▶ [Assigned task]: Nothing outside the range below should be printed. Output exactly the lines from the line with "371Q124 369 134" to the line with "371Q164 364 173", both included.
::: Data to examine
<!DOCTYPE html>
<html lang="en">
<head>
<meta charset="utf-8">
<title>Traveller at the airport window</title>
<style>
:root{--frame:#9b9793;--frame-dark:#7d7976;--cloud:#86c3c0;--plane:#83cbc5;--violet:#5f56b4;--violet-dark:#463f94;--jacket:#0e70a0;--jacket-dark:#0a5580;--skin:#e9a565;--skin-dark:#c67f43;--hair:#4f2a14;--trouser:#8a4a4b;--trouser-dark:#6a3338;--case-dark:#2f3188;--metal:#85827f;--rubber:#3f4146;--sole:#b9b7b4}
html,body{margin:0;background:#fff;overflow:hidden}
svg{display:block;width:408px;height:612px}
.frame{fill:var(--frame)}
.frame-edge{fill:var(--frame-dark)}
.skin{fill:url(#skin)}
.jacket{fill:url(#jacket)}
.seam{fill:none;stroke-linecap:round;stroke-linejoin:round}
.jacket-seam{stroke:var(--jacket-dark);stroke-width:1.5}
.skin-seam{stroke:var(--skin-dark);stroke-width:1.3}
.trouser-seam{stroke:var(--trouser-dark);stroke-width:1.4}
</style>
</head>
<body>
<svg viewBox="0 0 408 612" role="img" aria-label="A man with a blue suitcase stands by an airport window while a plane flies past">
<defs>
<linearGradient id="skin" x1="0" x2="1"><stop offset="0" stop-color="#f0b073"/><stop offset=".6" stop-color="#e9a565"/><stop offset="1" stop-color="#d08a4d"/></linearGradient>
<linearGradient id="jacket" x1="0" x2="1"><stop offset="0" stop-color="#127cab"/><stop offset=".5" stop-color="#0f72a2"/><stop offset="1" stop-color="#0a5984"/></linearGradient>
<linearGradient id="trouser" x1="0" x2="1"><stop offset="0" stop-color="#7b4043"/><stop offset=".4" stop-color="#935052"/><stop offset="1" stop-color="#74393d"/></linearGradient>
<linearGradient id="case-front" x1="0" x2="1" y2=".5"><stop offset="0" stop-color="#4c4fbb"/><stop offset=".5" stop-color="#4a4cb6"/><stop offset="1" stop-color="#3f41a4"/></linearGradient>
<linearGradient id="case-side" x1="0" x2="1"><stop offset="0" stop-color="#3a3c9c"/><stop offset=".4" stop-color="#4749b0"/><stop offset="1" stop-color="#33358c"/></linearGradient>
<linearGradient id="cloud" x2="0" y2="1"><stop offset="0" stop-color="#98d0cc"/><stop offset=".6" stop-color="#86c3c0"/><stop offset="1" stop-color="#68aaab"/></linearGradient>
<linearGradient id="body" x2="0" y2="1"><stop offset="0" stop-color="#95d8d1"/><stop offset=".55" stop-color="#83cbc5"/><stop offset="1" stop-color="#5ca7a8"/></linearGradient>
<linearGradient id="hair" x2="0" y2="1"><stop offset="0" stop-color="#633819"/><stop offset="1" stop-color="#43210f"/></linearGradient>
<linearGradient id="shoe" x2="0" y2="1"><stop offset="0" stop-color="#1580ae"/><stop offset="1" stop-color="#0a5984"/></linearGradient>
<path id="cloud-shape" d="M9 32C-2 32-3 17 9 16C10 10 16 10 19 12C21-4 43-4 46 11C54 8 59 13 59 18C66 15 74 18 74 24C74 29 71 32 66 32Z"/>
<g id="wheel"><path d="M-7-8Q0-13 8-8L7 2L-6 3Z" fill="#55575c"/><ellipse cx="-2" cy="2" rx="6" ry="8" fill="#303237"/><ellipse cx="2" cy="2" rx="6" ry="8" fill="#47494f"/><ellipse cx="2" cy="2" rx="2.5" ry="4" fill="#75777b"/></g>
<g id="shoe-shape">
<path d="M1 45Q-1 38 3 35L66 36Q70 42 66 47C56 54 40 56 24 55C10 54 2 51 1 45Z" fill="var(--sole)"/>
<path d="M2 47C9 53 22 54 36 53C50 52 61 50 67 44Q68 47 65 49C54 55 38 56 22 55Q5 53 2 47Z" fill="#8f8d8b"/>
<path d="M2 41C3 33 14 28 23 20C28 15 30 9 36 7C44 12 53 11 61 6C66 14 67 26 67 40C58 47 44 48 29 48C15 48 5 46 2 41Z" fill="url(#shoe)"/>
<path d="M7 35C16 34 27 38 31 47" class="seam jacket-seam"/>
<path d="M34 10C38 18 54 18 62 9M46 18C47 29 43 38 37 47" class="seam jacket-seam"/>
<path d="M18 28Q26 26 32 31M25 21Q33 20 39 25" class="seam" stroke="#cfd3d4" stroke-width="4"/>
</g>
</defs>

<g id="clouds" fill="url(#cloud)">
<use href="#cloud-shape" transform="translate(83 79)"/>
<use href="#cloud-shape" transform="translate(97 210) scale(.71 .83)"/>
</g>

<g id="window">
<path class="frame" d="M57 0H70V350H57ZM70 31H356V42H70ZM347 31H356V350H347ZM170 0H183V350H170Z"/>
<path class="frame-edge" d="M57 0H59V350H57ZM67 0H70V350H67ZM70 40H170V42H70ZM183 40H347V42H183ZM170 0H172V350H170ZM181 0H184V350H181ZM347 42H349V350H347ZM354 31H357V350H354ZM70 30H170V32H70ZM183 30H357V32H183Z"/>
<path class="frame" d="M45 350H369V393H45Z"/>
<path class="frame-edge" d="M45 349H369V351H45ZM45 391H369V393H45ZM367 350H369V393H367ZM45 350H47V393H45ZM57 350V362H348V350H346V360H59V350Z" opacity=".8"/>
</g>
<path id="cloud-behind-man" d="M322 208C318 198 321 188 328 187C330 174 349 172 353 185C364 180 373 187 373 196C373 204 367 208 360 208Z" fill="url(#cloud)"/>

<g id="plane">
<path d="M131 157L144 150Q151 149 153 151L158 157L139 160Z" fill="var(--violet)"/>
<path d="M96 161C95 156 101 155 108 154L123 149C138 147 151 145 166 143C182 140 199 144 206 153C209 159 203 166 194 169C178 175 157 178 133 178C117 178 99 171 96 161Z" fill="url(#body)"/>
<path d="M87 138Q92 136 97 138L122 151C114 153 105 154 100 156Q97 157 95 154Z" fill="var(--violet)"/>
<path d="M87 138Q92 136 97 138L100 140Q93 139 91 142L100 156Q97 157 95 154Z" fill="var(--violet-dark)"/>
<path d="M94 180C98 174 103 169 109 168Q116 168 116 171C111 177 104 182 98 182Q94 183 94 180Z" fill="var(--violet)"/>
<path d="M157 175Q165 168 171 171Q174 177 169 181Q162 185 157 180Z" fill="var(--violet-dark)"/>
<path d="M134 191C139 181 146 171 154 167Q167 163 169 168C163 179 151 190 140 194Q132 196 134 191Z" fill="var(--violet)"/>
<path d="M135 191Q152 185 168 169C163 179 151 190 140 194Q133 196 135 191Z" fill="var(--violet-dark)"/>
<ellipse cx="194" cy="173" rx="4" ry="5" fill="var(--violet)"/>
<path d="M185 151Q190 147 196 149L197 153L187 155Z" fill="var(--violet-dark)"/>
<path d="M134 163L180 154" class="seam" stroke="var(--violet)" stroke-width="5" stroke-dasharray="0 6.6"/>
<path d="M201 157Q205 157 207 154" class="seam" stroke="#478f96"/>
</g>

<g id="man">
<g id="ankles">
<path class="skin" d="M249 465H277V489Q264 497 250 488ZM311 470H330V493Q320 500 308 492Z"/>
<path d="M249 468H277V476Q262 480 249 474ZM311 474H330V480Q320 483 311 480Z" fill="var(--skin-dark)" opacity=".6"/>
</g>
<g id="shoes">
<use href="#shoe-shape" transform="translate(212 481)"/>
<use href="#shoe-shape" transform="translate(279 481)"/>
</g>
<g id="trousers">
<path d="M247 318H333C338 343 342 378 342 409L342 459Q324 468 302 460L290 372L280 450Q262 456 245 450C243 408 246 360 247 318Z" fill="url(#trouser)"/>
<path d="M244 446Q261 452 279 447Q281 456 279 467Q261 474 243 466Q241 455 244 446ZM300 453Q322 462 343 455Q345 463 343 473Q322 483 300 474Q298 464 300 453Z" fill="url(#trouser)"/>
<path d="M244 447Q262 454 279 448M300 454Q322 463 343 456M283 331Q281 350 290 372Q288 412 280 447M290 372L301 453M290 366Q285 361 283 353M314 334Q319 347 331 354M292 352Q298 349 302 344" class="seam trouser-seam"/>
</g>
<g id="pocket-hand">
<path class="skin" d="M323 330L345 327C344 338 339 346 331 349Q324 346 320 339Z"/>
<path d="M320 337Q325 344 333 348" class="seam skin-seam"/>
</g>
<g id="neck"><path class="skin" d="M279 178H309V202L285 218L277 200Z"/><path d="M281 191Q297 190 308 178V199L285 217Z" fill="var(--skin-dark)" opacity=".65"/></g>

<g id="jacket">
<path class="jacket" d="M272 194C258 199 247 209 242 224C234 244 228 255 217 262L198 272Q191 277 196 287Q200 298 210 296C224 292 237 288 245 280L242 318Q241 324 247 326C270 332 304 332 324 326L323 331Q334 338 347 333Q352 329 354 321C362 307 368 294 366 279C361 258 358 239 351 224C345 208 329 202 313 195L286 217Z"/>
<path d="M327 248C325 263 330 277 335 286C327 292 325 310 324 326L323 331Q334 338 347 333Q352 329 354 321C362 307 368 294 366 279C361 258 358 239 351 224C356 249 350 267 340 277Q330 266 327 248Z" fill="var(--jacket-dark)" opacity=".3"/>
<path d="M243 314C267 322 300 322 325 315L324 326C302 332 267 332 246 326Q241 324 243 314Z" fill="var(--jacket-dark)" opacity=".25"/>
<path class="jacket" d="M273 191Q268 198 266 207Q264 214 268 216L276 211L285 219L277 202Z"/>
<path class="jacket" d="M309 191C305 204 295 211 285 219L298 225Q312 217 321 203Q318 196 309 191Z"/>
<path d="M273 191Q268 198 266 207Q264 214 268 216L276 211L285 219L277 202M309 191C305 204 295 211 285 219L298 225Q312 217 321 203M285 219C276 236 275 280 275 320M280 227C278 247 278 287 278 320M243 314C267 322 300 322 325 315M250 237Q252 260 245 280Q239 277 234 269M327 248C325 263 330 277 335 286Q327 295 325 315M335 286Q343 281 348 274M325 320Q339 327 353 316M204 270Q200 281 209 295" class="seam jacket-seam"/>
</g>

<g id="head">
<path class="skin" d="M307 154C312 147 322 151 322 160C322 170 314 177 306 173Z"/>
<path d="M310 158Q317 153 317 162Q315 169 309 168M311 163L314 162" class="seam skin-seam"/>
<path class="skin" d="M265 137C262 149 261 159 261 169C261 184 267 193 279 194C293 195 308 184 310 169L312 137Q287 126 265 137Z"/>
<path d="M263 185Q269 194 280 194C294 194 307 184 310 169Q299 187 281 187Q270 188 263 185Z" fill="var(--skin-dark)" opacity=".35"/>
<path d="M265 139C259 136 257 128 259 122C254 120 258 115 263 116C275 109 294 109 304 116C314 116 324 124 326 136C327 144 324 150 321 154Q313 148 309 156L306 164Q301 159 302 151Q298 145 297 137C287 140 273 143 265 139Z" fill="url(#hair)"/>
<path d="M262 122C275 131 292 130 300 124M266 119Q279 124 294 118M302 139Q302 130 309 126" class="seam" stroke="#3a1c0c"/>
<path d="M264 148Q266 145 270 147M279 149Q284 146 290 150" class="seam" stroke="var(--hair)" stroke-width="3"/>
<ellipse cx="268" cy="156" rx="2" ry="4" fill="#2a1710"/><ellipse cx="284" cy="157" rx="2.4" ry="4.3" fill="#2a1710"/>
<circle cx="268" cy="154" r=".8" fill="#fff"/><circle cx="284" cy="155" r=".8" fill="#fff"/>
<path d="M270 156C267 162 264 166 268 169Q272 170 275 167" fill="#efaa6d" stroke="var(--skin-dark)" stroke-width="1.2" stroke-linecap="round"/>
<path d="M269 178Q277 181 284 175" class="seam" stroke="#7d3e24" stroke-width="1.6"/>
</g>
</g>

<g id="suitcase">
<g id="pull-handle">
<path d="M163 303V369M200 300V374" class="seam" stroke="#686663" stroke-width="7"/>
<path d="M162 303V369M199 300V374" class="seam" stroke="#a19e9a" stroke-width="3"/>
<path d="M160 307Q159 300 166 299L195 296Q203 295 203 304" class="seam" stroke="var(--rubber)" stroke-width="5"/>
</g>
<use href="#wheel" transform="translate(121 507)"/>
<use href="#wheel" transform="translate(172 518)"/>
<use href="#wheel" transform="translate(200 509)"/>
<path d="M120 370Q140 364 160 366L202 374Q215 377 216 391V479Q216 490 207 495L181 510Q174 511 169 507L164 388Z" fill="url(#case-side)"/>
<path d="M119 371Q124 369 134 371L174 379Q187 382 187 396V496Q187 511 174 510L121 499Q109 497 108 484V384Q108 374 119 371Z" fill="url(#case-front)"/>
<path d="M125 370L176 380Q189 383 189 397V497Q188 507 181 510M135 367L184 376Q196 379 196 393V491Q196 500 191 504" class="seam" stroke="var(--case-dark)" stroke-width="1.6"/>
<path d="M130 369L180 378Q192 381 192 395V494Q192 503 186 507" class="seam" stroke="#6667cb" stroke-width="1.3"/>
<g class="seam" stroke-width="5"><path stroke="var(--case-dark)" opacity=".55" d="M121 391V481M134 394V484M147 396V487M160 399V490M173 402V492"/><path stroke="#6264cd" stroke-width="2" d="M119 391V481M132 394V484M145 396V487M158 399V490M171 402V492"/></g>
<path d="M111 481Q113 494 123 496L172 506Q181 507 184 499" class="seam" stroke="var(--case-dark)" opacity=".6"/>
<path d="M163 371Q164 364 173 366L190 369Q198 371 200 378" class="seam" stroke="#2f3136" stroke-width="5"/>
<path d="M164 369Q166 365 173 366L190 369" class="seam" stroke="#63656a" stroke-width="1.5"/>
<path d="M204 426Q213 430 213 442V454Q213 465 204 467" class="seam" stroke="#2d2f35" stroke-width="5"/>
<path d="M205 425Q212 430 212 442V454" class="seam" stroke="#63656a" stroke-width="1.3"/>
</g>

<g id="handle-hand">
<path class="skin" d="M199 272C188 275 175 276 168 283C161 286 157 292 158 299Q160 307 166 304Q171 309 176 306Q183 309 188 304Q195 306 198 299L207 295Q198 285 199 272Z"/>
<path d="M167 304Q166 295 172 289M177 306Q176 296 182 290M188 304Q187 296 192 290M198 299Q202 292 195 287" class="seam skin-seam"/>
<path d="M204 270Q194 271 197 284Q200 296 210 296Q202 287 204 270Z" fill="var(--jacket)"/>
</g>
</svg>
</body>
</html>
::::::
▶ [Response]:
<path d="M119 371Q124 369 134 371L174 379Q187 382 187 396V496Q187 511 174 510L121 499Q109 497 108 484V384Q108 374 119 371Z" fill="url(#case-front)"/>
<path d="M125 370L176 380Q189 383 189 397V497Q188 507 181 510M135 367L184 376Q196 379 196 393V491Q196 500 191 504" class="seam" stroke="var(--case-dark)" stroke-width="1.6"/>
<path d="M130 369L180 378Q192 381 192 395V494Q192 503 186 507" class="seam" stroke="#6667cb" stroke-width="1.3"/>
<g class="seam" stroke-width="5"><path stroke="var(--case-dark)" opacity=".55" d="M121 391V481M134 394V484M147 396V487M160 399V490M173 402V492"/><path stroke="#6264cd" stroke-width="2" d="M119 391V481M132 394V484M145 396V487M158 399V490M171 402V492"/></g>
<path d="M111 481Q113 494 123 496L172 506Q181 507 184 499" class="seam" stroke="var(--case-dark)" opacity=".6"/>
<path d="M163 371Q164 364 173 366L190 369Q198 371 200 378" class="seam" stroke="#2f3136" stroke-width="5"/>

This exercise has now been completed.